━━ Stored data

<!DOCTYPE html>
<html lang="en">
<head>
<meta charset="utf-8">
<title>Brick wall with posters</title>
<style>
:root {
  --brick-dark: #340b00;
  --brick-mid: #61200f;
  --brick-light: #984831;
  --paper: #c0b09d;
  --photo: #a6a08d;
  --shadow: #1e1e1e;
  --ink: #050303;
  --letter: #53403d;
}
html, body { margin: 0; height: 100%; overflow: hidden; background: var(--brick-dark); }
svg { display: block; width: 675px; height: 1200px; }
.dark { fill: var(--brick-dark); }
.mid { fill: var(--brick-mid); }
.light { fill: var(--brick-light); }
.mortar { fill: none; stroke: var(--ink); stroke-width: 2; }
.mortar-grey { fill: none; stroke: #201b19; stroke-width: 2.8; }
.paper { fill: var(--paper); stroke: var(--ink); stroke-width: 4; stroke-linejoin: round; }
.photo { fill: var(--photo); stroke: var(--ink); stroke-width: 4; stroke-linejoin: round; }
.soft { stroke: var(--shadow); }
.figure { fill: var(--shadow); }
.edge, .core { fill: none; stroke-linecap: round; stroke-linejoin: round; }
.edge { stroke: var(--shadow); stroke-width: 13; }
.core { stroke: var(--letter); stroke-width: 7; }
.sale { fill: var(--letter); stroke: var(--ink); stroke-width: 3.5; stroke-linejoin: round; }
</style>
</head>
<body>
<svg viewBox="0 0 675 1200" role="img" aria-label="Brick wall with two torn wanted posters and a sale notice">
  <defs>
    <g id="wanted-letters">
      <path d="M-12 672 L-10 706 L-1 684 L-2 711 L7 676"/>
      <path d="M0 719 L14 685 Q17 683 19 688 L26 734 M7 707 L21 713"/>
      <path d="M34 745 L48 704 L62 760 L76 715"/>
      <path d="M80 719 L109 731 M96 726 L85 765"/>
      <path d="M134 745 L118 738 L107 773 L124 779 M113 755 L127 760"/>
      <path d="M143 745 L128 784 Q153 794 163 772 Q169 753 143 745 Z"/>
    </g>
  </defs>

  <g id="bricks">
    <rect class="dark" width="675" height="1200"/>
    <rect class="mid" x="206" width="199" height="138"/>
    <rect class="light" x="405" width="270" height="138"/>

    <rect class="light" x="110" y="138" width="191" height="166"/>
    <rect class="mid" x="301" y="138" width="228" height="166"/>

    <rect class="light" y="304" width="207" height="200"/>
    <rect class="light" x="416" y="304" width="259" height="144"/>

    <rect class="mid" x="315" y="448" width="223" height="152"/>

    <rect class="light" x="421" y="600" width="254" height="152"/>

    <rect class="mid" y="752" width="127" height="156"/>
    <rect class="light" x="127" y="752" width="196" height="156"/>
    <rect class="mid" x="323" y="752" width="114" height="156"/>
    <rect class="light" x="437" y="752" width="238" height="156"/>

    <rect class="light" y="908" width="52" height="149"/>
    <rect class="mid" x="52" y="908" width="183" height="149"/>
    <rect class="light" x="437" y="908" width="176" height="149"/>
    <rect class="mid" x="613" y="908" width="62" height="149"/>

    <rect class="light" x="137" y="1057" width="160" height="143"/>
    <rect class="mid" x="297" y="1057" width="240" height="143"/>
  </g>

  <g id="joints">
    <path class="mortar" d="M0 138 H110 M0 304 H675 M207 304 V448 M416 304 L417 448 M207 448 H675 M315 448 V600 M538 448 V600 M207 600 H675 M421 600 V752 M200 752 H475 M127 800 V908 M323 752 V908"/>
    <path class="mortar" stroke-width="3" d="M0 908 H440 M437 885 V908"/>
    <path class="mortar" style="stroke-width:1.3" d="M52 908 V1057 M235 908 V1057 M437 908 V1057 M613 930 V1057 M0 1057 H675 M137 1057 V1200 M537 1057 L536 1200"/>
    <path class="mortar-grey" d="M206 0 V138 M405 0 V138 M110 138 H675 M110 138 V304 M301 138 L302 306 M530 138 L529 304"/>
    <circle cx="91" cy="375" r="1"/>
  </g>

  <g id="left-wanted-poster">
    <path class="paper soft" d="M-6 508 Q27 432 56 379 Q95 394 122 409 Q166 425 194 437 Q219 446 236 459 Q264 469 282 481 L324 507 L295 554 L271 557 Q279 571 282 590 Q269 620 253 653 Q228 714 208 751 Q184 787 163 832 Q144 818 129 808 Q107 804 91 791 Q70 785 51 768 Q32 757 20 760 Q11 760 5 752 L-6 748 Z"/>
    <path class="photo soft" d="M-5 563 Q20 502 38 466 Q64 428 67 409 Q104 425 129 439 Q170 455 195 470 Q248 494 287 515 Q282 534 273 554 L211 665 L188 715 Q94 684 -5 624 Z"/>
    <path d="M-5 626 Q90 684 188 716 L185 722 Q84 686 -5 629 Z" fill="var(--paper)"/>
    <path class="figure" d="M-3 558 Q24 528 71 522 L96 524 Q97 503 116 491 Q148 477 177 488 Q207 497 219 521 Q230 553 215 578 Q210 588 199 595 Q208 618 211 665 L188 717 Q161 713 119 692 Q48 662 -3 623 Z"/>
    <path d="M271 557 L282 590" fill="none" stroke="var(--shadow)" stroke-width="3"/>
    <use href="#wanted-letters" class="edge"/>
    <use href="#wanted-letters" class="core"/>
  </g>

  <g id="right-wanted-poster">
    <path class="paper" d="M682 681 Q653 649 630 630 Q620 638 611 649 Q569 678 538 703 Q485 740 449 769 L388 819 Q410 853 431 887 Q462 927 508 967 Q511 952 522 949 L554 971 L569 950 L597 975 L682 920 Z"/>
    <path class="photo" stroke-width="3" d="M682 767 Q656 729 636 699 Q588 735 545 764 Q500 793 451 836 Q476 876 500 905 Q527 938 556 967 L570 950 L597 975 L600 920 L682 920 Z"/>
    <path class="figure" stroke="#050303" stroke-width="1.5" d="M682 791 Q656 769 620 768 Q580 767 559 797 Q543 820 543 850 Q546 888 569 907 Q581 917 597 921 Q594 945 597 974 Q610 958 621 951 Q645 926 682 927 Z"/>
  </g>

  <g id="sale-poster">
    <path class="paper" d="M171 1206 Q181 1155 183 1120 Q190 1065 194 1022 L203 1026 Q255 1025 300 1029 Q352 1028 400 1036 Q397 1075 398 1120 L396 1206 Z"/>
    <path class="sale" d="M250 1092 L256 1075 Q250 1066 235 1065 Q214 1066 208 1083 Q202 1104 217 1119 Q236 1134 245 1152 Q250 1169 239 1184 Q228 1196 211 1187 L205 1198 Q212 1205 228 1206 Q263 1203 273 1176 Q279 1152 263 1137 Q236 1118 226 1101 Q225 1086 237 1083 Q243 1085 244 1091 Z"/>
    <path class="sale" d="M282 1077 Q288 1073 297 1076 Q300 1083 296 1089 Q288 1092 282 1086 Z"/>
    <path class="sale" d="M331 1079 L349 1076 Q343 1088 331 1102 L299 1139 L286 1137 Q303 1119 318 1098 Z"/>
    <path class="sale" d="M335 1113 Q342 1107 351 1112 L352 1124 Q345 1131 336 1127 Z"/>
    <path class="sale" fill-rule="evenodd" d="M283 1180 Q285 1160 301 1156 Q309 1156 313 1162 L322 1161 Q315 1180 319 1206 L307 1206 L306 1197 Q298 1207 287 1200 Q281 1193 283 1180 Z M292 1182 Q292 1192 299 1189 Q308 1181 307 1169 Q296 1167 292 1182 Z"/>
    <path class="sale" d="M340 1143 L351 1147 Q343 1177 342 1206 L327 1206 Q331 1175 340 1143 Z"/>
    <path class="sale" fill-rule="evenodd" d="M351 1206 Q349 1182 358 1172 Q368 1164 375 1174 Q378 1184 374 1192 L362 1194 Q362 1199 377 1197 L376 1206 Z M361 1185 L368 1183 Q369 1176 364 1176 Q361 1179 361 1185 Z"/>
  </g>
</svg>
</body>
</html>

━━━━

What to work on
Which lines above contain the word "soft"? Copy each one.

Completed task
.soft { stroke: var(--shadow); }
    <path class="paper soft" d="M-6 508 Q27 432 56 379 Q95 394 122 409 Q166 425 194 437 Q219 446 236 459 Q264 469 282 481 L324 507 L295 554 L271 557 Q279 571 282 590 Q269 620 253 653 Q228 714 208 751 Q184 787 163 832 Q144 818 129 808 Q107 804 91 791 Q70 785 51 768 Q32 757 20 760 Q11 760 5 752 L-6 748 Z"/>
    <path class="photo soft" d="M-5 563 Q20 502 38 466 Q64 428 67 409 Q104 425 129 439 Q170 455 195 470 Q248 494 287 515 Q282 534 273 554 L211 665 L188 715 Q94 684 -5 624 Z"/>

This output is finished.